• [Excerpted records]:
┌────────
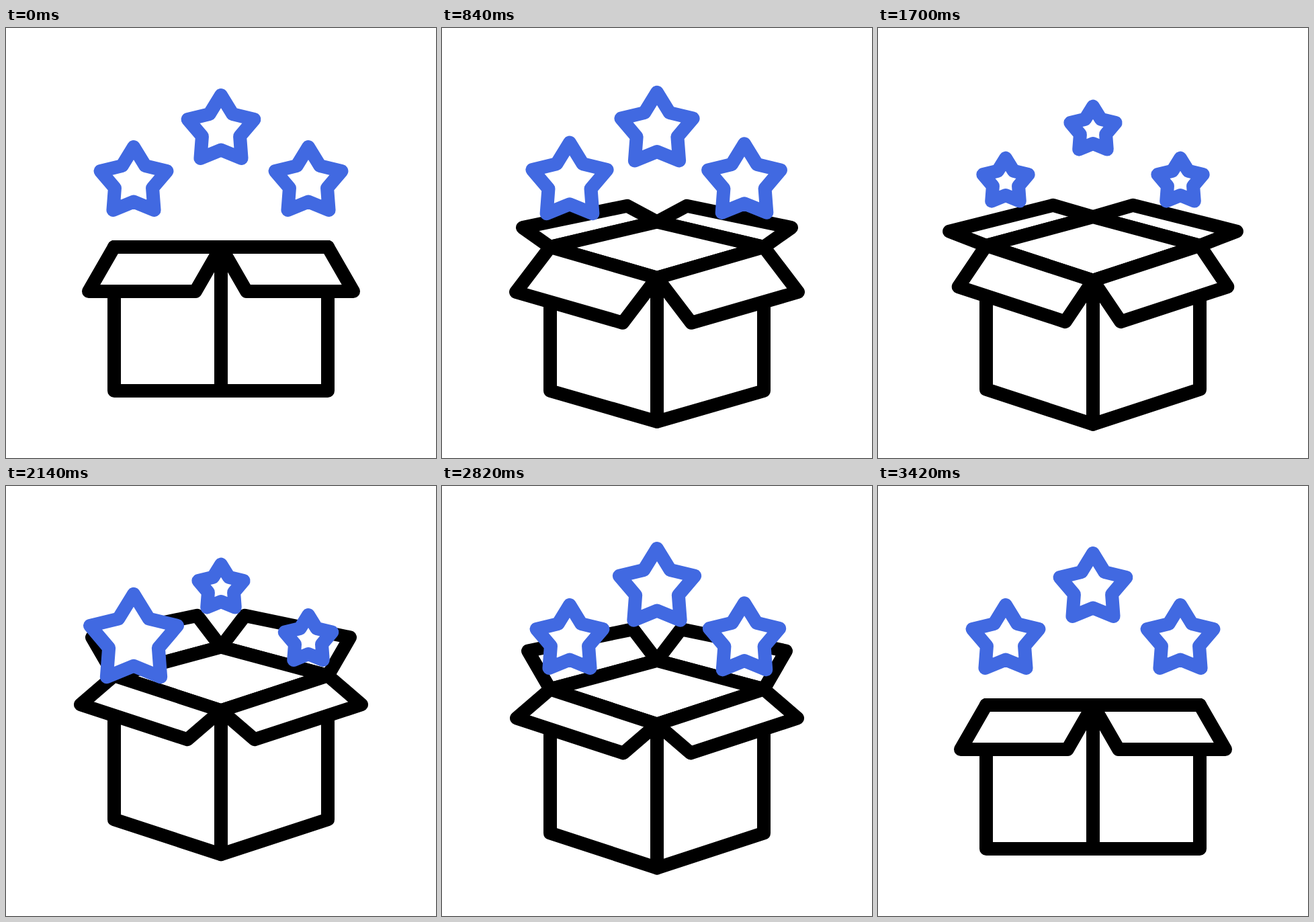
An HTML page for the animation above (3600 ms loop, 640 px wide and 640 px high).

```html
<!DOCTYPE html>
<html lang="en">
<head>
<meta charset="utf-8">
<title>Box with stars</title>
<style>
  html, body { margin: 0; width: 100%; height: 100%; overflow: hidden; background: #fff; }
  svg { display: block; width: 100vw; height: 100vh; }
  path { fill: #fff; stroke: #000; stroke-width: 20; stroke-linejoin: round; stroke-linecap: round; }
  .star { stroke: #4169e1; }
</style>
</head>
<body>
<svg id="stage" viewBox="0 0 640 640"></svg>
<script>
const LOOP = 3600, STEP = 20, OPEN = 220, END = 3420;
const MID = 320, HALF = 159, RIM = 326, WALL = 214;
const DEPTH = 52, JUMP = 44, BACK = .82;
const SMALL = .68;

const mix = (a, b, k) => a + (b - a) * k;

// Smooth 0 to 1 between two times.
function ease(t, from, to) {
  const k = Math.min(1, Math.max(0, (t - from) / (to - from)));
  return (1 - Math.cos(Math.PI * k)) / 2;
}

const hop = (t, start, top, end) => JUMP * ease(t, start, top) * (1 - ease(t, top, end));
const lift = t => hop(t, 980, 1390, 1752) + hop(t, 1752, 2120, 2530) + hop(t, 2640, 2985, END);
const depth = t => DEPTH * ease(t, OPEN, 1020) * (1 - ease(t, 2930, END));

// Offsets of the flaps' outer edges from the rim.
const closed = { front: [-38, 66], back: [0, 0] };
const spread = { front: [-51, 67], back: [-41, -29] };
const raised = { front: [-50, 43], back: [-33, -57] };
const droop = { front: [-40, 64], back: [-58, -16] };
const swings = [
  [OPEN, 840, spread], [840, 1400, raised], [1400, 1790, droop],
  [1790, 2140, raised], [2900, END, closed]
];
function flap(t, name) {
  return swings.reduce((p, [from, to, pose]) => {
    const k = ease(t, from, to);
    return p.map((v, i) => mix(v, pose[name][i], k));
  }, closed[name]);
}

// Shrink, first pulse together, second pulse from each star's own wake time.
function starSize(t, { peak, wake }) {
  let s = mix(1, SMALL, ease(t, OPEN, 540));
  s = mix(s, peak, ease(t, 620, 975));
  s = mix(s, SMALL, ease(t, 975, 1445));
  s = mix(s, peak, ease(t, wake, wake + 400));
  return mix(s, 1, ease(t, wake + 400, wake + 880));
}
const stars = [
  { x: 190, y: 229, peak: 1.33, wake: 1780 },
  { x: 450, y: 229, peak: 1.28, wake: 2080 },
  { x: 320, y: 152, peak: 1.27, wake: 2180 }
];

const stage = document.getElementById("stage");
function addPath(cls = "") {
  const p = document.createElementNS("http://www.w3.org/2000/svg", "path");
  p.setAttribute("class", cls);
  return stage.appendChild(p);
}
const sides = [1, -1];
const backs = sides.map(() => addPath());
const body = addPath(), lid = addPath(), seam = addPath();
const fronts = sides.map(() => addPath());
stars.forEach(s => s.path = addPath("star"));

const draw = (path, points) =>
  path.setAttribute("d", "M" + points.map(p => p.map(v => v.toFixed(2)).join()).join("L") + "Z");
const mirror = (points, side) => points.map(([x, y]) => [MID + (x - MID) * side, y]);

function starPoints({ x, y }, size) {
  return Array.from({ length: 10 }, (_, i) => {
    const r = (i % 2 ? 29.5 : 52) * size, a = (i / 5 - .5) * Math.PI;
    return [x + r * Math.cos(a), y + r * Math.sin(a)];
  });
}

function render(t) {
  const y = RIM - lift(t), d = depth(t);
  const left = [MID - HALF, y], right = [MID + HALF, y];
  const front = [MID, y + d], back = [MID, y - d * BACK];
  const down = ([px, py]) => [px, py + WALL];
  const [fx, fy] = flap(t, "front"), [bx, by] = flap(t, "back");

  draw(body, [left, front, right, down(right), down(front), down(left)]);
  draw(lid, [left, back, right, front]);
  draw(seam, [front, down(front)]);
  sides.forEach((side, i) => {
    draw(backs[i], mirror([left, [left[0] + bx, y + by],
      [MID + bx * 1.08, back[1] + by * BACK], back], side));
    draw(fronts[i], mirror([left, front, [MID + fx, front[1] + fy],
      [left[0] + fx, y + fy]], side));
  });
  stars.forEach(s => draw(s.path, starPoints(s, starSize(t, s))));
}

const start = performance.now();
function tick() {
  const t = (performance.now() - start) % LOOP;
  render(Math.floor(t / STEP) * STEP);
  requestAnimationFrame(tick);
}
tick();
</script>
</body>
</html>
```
└────────
┌────────
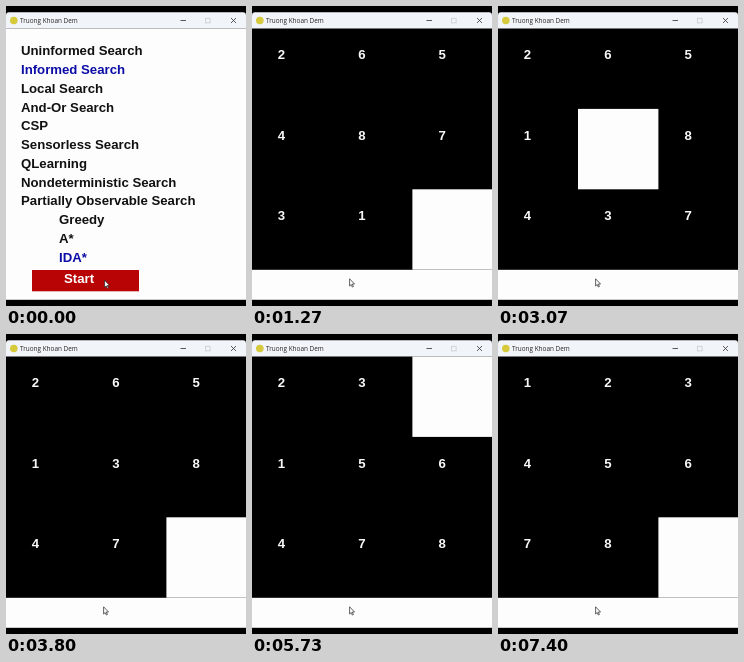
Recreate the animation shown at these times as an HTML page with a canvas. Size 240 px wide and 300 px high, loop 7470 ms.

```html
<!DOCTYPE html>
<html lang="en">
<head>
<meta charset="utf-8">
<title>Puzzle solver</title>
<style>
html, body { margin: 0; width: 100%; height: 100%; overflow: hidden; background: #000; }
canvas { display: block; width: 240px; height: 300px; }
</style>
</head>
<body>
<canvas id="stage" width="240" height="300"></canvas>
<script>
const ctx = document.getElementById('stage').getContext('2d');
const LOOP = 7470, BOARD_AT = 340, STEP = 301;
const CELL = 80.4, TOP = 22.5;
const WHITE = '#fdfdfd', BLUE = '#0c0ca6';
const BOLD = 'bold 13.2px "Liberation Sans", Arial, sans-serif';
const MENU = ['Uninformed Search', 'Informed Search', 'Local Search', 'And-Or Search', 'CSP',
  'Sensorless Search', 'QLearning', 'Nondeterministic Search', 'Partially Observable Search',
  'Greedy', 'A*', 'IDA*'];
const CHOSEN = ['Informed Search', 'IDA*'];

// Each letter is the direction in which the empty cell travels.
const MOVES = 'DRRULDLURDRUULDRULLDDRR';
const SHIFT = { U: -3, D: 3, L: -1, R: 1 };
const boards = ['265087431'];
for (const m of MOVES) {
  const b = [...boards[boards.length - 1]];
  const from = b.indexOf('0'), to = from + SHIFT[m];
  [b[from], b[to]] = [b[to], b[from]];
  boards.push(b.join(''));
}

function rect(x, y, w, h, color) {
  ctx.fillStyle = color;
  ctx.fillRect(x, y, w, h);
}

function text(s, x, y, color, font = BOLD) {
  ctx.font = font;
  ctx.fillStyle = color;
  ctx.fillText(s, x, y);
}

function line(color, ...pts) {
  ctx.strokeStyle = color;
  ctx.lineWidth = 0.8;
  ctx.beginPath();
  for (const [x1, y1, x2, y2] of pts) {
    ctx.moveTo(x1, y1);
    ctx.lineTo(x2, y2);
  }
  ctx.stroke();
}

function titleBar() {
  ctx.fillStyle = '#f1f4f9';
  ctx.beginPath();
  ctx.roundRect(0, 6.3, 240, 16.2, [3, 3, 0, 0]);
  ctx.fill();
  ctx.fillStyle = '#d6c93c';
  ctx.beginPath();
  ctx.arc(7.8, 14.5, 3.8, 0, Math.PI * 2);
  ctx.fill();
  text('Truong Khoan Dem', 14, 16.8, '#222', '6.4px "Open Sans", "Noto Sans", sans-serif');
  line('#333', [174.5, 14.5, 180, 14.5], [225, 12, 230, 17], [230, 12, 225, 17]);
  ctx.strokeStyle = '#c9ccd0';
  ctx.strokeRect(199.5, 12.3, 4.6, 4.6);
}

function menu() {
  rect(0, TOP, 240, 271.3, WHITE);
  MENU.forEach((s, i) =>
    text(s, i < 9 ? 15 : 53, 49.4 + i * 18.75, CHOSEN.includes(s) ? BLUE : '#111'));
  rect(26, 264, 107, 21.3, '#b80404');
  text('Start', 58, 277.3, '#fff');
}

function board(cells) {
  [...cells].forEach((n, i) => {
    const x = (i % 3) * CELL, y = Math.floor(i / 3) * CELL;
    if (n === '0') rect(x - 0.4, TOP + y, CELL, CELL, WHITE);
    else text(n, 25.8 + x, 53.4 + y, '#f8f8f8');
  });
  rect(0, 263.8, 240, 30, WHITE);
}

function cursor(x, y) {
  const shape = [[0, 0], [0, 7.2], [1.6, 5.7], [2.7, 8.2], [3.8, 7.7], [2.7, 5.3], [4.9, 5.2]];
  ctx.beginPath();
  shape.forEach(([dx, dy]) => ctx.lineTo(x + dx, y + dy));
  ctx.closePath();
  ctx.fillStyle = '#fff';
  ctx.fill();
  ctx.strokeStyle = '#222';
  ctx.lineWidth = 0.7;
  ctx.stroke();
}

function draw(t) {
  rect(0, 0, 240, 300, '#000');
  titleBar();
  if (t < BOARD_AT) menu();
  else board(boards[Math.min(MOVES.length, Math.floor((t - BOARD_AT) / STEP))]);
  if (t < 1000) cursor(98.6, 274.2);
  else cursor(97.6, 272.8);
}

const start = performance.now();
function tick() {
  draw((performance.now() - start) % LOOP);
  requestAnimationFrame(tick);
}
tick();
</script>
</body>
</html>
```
└────────
• [Instructions to follow]:
Within the listing above, find every line containing the string "closed" and return it.

• [Solution to this problem]:
const closed = { front: [-38, 66], back: [0, 0] };
  [1790, 2140, raised], [2900, END, closed]
  }, closed[name]);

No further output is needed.